Oil prices surged 5% on Monday, as a weaker dollar and strong global equities markets boosted crude futures after seven sessions of declines. Brent crude climbed $3.57, or 5.5%, to end the session at $68.75 a barrel after touching its lowest since May 21 at $64.60 during the session.U.S. West Texas Intermediate (WTI) crude for October delivery rose $3.50, or 5.6%, to settle at $65.64. Both benchmarks marked their highest week of losses in more than nine months last week, with Brent sliding about 8% and WTI about 9%.
The drop in the U.S. dollar provided a boost on Monday, making crude less expensive for holders of other currencies. Jim Ritterbusch, president of Ritterbusch and Associates in Galena, Illinois said that the Oil complex has generally been able to shrug off strength in the stock market, the bullish combo of increased risk appetite and significant weakening in the U.S. dollar indices represents a potent mix that Oil has been forced to recognize.
The dollar index, which measures the currency against six peers, was down 0.4% after hitting its highest level in more than nine months on Friday. The MSCI world equity index, which tracks shares in 50 countries, was up, after having its biggest weekly fall since June last week. Many nations are reacting to the surging coronavirus infection rate by introducing new travel restrictions.

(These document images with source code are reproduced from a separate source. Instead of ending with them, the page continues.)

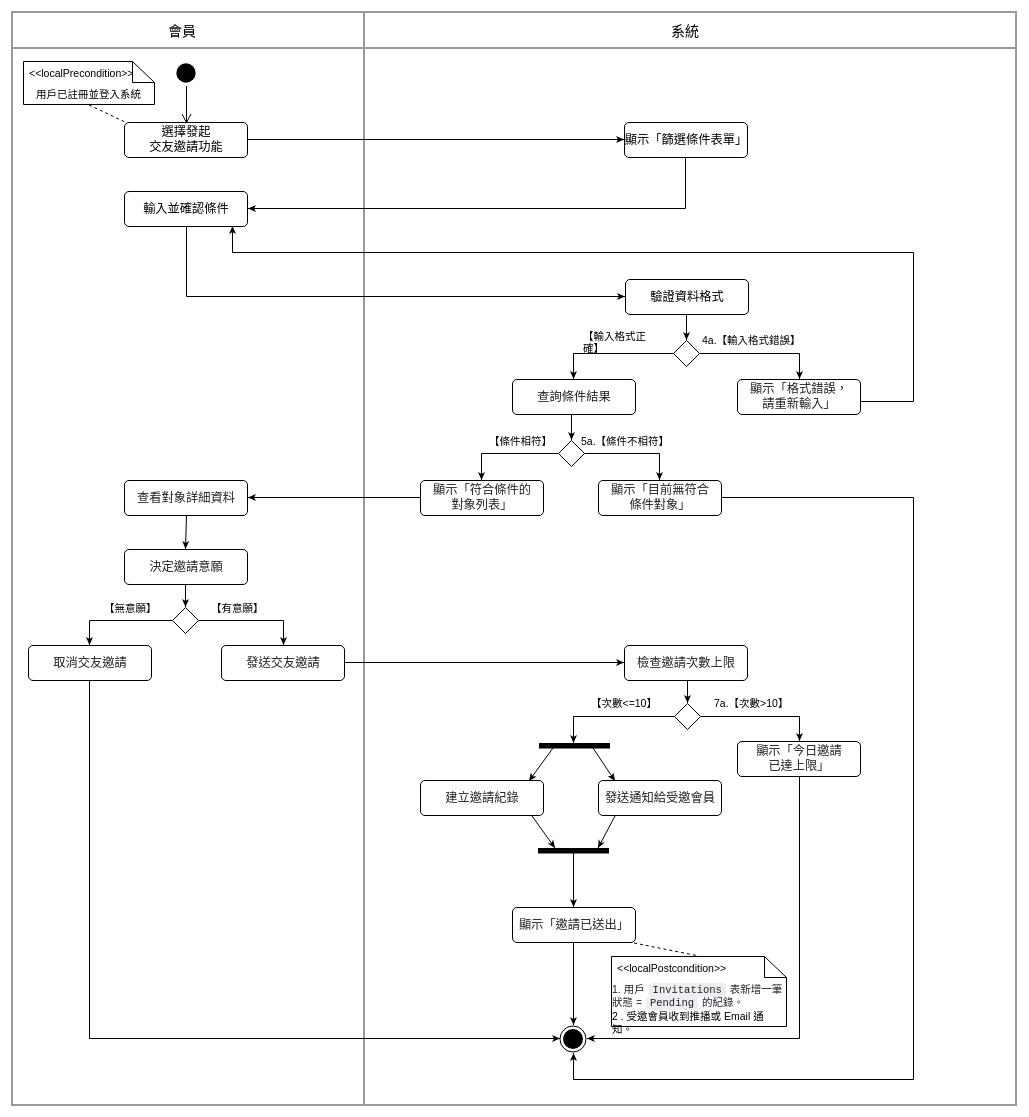
<!DOCTYPE html>
<html lang="zh-Hant">
<head>
<meta charset="utf-8">
<title>交友邀請活動圖</title>
<style>
:root {
  --paper: #fff;
  --ink: #000;
  --ink-soft: #1f2328;
  --lane: #999;
  --code: #eceef1;
}
* { box-sizing: border-box; }
html, body { margin: 0; background: var(--paper); overflow: hidden; }
.activity-diagram {
  position: relative;
  width: 1029px;
  height: 1117px;
  overflow: hidden;
  color: var(--ink);
  font-family: "Liberation Sans", "Noto Sans CJK TC", sans-serif;
}
.swimlanes {
  position: absolute;
  left: 11px;
  top: 11px;
  width: 1006px;
  height: 1095px;
  display: grid;
  grid-template-columns: 351px 1fr;
  border: 2px solid var(--lane);
}
.lane + .lane { border-left: 2px solid var(--lane); margin-left: -1px; }
.lane h2 {
  margin: 0;
  height: 36px;
  display: flex;
  align-items: center;
  justify-content: center;
  border-bottom: 2px solid var(--lane);
  font-size: 14px;
  font-weight: 400;
}
.lane:first-child h2 { padding-right: 13px; }
.lane:last-child h2 { padding-right: 10px; }
.connectors { position: absolute; left: 0; top: 0; }
.flow { fill: none; stroke: var(--ink); marker-end: url(#arrow); }
.anchor { fill: none; stroke: var(--ink); stroke-dasharray: 3 3; }
.outline { fill: var(--paper); stroke: var(--ink); }
.action {
  position: absolute;
  width: 124px;
  height: 36px;
  display: flex;
  align-items: center;
  justify-content: center;
  border: 1px solid var(--ink);
  border-radius: 5px;
  background: var(--paper);
  font-size: 12.25px;
  line-height: 15px;
  text-align: center;
  white-space: nowrap;
}
.soft { color: var(--ink-soft); }
.guard, .note-text {
  position: absolute;
  margin: 0;
  font-size: 10.5px;
  line-height: 12px;
  white-space: nowrap;
}
.conditions { line-height: 13.4px; }
.conditions code {
  padding: 1px 4px;
  margin: 0 1px;
  border-radius: 4px;
  background: var(--code);
  font: 10.5px/11px "Liberation Mono", monospace;
}
</style>
</head>
<body>
<main class="activity-diagram">
  <section class="swimlanes">
    <div class="lane"><h2>會員</h2></div>
    <div class="lane"><h2>系統</h2></div>
  </section>

  <svg class="connectors" width="1029" height="1117" viewBox="0 0 1029 1117" aria-hidden="true">
    <defs>
      <marker id="arrow" markerWidth="9" markerHeight="8" refX="8" refY="4" orient="auto" markerUnits="userSpaceOnUse">
        <path d="M0 0.5L8 4L0 7.5L2 4Z"/>
      </marker>
      <path id="decision" class="outline" d="M0 -13L13 0L0 13L-13 0Z"/>
    </defs>

    <g id="notes">
      <path class="anchor" d="M89 105L125 122M634 943L699 956"/>
      <path class="outline" d="M23.500 61.500H132.500L154.500 82.500V104.500H23.500ZM132.500 61.500V82.500H154.500"/>
      <path class="outline" d="M611.500 956.500H764.500L786.500 977.500V1026.500H611.500ZM764.500 956.500V977.500H786.500"/>
    </g>

    <g id="start-and-end">
      <circle cx="186" cy="73" r="9.700"/>
      <circle class="outline" cx="573" cy="1039" r="13"/>
      <circle cx="573" cy="1039" r="10"/>
    </g>

    <g id="decisions">
      <use href="#decision" x="686.500" y="353.500"/>
      <use href="#decision" x="571.500" y="453.500"/>
      <use href="#decision" x="185.500" y="620.500"/>
      <use href="#decision" x="687.500" y="716.500"/>
    </g>

    <g id="fork-and-join">
      <rect x="539" y="743" width="71" height="5.500"/>
      <rect x="538" y="848" width="71" height="5.500"/>
    </g>

    <g id="flows">
      <path fill="none" stroke="#000" d="M186.500 86V122M182 114L186.500 122.500L191 114"/>
      <path class="flow" d="M248 139.500H624"/>
      <path class="flow" d="M685.500 157V208.500H248"/>
      <path class="flow" d="M186.500 226V296.500H625"/>
      <path class="flow" d="M686.500 314V340"/>
      <path class="flow" d="M673 353.500H573.500V379"/>
      <path class="flow" d="M700 353.500H799.500V379"/>
      <path class="flow" d="M860 401.500H913.500V252.500H232.500V226"/>
      <path class="flow" d="M571.500 414V440"/>
      <path class="flow" d="M558 453.500H481.500V480"/>
      <path class="flow" d="M585 453.500H659.500V480"/>
      <path class="flow" d="M421 497.500H248"/>
      <path class="flow" d="M720 497.500H913.500V1079.500H573.500V1053"/>
      <path class="flow" d="M186.500 515L185.500 549"/>
      <path class="flow" d="M185.500 584V607"/>
      <path class="flow" d="M172 620.500H89.500V645"/>
      <path class="flow" d="M199 620.500H283.500V645"/>
      <path class="flow" d="M344 662.500H624"/>
      <path class="flow" d="M89.500 680V1038.500H560"/>
      <path class="flow" d="M687.500 680V703"/>
      <path class="flow" d="M674 716.500H573.500V743"/>
      <path class="flow" d="M701 716.500H799.500V741"/>
      <path class="flow" d="M799.500 776V1038.500H587"/>
      <path class="flow" d="M553 748L529 781"/>
      <path class="flow" d="M593 748L615 781"/>
      <path class="flow" d="M532 816L555 848"/>
      <path class="flow" d="M615 816L598 848"/>
      <path class="flow" d="M573.500 853V907"/>
      <path class="flow" d="M573.500 943V1025"/>
    </g>
  </svg>

  <p class="note-text" style="left:29px;top:67px">&lt;&lt;localPrecondition&gt;&gt;</p>
  <p class="note-text" style="left:36px;top:88px">用戶已註冊並登入系統</p>

  <div class="action" style="left:124px;top:122px">選擇發起<br>交友邀請功能</div>
  <div class="action" style="left:624px;top:122px">顯示「篩選條件表單」</div>
  <div class="action" style="left:124px;top:191px">輸入並確認條件</div>
  <div class="action" style="left:625px;top:279px">驗證資料格式</div>
  <div class="action soft" style="left:512px;top:379px">查詢條件結果</div>
  <div class="action soft" style="left:737px;top:379px">顯示「格式錯誤，<br>請重新輸入」</div>
  <div class="action soft" style="left:420px;top:480px">顯示「符合條件的<br>對象列表」</div>
  <div class="action soft" style="left:598px;top:480px">顯示「目前無符合<br>條件對象」</div>
  <div class="action soft" style="left:124px;top:480px">查看對象詳細資料</div>
  <div class="action soft" style="left:124px;top:549px">決定邀請意願</div>
  <div class="action soft" style="left:28px;top:645px">取消交友邀請</div>
  <div class="action soft" style="left:221px;top:645px">發送交友邀請</div>
  <div class="action soft" style="left:624px;top:645px">檢查邀請次數上限</div>
  <div class="action soft" style="left:737px;top:741px">顯示「今日邀請<br>已達上限」</div>
  <div class="action soft" style="left:420px;top:780px">建立邀請紀錄</div>
  <div class="action soft" style="left:598px;top:780px">發送通知給受邀會員</div>
  <div class="action soft" style="left:512px;top:907px">顯示「邀請已送出」</div>

  <p class="guard" style="left:583px;top:330px">【輸入格式正<br>確】</p>
  <p class="guard" style="left:702px;top:334px">4a.【輸入格式錯誤】</p>
  <p class="guard" style="left:489px;top:435px">【條件相符】</p>
  <p class="guard" style="left:581px;top:435px">5a.【條件不相符】</p>
  <p class="guard" style="left:104px;top:602px">【無意願】</p>
  <p class="guard" style="left:211px;top:602px">【有意願】</p>
  <p class="guard" style="left:591px;top:697px">【次數&lt;=10】</p>
  <p class="guard" style="left:714px;top:697px">7a.【次數&gt;10】</p>

  <p class="note-text" style="left:617px;top:962px">&lt;&lt;localPostcondition&gt;&gt;</p>
  <p class="note-text conditions" style="left:612px;top:983px"><span class="soft">1. 用戶 <code>Invitations</code> 表新增一筆<br>狀態 = <code>Pending</code> 的紀錄。</span><br>2 . 受邀會員收到推播或 Email 通<br>知。</p>
</main>
</body>
</html>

The world’s largest Oil importer China has imposed new restrictions, which is affecting shipping and global supply chains. The United States and China have also imposed restrictions on flight capacity. Baker Hughes said that the pandemic drags on fuel demand, supply is steadily increasing. U.S. production rose and drilling companies added rigs for the third week in a row, services companies.